I would like each line of the data that holds the word "Home" copied out.

Collection entries
□ □ □ □

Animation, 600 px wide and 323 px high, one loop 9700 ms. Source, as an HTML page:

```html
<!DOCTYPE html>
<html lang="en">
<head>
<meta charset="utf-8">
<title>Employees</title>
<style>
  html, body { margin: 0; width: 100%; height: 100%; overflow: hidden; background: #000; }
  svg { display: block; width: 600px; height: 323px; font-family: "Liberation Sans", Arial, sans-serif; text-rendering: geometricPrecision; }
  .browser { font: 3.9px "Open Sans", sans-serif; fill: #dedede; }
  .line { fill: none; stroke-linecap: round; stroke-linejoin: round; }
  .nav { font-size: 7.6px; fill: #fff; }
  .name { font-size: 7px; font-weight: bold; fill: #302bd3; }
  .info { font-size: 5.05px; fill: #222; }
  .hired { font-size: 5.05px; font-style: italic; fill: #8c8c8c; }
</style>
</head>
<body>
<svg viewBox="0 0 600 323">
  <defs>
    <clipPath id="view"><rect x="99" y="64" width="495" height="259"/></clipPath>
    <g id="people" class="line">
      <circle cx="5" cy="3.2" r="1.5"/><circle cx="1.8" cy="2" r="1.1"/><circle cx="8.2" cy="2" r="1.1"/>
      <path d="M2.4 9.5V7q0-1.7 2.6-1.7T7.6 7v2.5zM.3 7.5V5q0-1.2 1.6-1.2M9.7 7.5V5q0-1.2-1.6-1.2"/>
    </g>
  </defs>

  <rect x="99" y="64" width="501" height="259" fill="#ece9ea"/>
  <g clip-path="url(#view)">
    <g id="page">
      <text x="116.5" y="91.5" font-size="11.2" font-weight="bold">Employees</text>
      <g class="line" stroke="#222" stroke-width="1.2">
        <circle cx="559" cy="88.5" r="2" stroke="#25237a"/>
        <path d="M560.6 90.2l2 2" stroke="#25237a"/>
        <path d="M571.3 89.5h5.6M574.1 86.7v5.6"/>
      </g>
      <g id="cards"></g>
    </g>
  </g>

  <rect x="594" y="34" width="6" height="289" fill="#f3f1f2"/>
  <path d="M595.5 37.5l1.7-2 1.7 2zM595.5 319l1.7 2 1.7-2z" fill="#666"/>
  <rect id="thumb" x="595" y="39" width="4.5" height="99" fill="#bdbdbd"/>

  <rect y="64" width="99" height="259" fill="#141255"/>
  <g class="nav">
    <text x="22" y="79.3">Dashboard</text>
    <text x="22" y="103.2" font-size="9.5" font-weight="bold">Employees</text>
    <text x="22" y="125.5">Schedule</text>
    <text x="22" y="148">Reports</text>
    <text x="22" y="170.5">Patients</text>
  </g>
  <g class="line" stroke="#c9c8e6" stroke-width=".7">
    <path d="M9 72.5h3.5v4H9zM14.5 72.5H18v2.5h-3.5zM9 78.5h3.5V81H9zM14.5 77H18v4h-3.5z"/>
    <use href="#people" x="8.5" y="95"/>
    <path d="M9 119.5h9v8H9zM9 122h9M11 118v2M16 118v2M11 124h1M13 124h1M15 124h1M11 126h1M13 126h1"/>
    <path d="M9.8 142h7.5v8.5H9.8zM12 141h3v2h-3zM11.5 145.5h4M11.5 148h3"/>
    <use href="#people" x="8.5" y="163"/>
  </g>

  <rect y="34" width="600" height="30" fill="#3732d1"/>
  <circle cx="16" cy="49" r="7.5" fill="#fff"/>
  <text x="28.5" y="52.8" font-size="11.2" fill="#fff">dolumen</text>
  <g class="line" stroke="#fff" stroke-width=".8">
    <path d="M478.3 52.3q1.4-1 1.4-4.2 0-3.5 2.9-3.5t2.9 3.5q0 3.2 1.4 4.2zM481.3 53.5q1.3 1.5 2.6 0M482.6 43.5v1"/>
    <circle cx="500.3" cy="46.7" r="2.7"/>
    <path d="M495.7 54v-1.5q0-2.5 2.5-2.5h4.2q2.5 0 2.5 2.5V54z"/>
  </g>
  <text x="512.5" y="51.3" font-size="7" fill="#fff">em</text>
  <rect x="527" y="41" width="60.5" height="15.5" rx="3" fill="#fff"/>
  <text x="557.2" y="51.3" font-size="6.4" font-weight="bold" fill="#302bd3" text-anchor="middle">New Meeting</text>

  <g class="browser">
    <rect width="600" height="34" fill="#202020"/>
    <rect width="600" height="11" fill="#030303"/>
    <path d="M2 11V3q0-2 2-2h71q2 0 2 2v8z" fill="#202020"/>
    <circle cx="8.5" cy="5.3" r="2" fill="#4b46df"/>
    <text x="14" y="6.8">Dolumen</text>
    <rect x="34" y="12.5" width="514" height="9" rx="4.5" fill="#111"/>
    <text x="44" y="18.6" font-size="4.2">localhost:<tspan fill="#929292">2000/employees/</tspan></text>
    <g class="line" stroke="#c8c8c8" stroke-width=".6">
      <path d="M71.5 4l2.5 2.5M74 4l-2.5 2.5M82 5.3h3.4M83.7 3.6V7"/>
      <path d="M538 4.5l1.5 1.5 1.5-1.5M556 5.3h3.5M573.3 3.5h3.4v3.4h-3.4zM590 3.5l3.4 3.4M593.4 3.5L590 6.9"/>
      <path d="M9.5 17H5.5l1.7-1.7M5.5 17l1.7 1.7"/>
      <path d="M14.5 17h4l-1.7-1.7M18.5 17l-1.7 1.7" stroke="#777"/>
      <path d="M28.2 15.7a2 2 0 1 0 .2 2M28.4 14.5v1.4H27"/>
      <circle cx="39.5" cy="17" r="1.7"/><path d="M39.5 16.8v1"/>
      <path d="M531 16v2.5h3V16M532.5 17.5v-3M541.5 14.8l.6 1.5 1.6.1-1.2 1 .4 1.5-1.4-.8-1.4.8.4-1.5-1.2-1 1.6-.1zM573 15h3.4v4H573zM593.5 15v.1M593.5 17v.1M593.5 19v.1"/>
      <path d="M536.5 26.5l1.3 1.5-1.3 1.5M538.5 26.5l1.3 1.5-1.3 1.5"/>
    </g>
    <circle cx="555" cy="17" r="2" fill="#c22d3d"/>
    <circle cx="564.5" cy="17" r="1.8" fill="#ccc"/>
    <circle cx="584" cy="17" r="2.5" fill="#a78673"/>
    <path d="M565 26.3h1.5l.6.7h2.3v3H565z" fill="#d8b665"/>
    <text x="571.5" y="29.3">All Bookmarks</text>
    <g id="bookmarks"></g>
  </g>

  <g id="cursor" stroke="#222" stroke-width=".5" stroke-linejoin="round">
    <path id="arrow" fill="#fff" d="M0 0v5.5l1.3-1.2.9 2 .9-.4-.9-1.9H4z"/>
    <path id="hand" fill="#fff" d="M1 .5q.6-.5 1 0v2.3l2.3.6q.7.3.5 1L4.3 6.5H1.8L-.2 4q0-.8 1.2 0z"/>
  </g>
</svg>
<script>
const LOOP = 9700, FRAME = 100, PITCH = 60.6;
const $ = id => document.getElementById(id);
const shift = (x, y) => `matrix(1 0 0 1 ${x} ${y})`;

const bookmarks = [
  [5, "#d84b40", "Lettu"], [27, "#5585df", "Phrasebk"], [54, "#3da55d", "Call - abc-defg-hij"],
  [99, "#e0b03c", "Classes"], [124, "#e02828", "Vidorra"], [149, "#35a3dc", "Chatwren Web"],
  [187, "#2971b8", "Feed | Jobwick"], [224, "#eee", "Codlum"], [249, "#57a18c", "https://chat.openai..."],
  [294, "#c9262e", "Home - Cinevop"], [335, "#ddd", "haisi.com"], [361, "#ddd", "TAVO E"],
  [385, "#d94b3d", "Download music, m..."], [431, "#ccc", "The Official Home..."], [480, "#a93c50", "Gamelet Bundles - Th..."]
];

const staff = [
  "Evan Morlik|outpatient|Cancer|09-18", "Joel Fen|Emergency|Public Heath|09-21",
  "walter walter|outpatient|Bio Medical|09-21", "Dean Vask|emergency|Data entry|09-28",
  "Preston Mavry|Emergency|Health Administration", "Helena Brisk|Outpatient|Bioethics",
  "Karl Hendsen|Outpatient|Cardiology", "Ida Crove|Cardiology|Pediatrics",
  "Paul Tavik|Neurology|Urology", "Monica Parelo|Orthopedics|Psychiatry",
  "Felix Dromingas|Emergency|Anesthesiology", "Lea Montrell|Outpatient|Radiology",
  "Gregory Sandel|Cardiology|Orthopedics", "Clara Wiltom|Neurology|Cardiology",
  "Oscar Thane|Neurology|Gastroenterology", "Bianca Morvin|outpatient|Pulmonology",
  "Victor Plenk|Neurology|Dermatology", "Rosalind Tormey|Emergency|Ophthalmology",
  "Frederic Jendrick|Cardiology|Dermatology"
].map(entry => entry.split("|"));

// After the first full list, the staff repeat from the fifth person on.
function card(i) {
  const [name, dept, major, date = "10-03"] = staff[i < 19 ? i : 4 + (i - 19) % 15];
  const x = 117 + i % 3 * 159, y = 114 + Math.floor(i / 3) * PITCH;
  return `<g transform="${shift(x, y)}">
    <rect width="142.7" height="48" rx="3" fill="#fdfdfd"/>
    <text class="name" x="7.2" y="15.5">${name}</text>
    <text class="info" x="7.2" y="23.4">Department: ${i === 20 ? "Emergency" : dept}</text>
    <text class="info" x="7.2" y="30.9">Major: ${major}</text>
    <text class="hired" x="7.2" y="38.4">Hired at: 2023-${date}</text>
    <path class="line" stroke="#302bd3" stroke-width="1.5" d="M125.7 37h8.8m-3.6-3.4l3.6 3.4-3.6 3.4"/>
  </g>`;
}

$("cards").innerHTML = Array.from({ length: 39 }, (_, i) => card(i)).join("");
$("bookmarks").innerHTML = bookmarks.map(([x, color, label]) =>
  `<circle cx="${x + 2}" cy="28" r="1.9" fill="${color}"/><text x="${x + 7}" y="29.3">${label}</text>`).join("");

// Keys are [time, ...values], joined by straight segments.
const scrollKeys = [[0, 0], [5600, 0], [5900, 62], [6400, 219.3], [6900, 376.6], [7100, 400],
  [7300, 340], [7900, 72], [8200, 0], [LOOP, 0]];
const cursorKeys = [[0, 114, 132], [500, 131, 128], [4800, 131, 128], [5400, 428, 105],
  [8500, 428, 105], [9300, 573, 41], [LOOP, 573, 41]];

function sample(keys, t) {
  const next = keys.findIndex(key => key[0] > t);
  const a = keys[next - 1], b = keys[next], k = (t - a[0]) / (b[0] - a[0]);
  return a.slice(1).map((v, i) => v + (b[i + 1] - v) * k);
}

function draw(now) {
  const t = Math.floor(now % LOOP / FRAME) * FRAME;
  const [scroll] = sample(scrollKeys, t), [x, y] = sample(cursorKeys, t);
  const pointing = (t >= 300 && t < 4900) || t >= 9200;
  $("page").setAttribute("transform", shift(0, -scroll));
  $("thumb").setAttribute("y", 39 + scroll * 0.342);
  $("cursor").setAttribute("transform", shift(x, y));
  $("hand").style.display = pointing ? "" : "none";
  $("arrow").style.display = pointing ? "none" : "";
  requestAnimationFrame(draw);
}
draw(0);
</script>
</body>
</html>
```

□ □ □ □

Answer box:
  [294, "#c9262e", "Home - Cinevop"], [335, "#ddd", "haisi.com"], [361, "#ddd", "TAVO E"],
  [385, "#d94b3d", "Download music, m..."], [431, "#ccc", "The Official Home..."], [480, "#a93c50", "Gamelet Bundles - Th..."]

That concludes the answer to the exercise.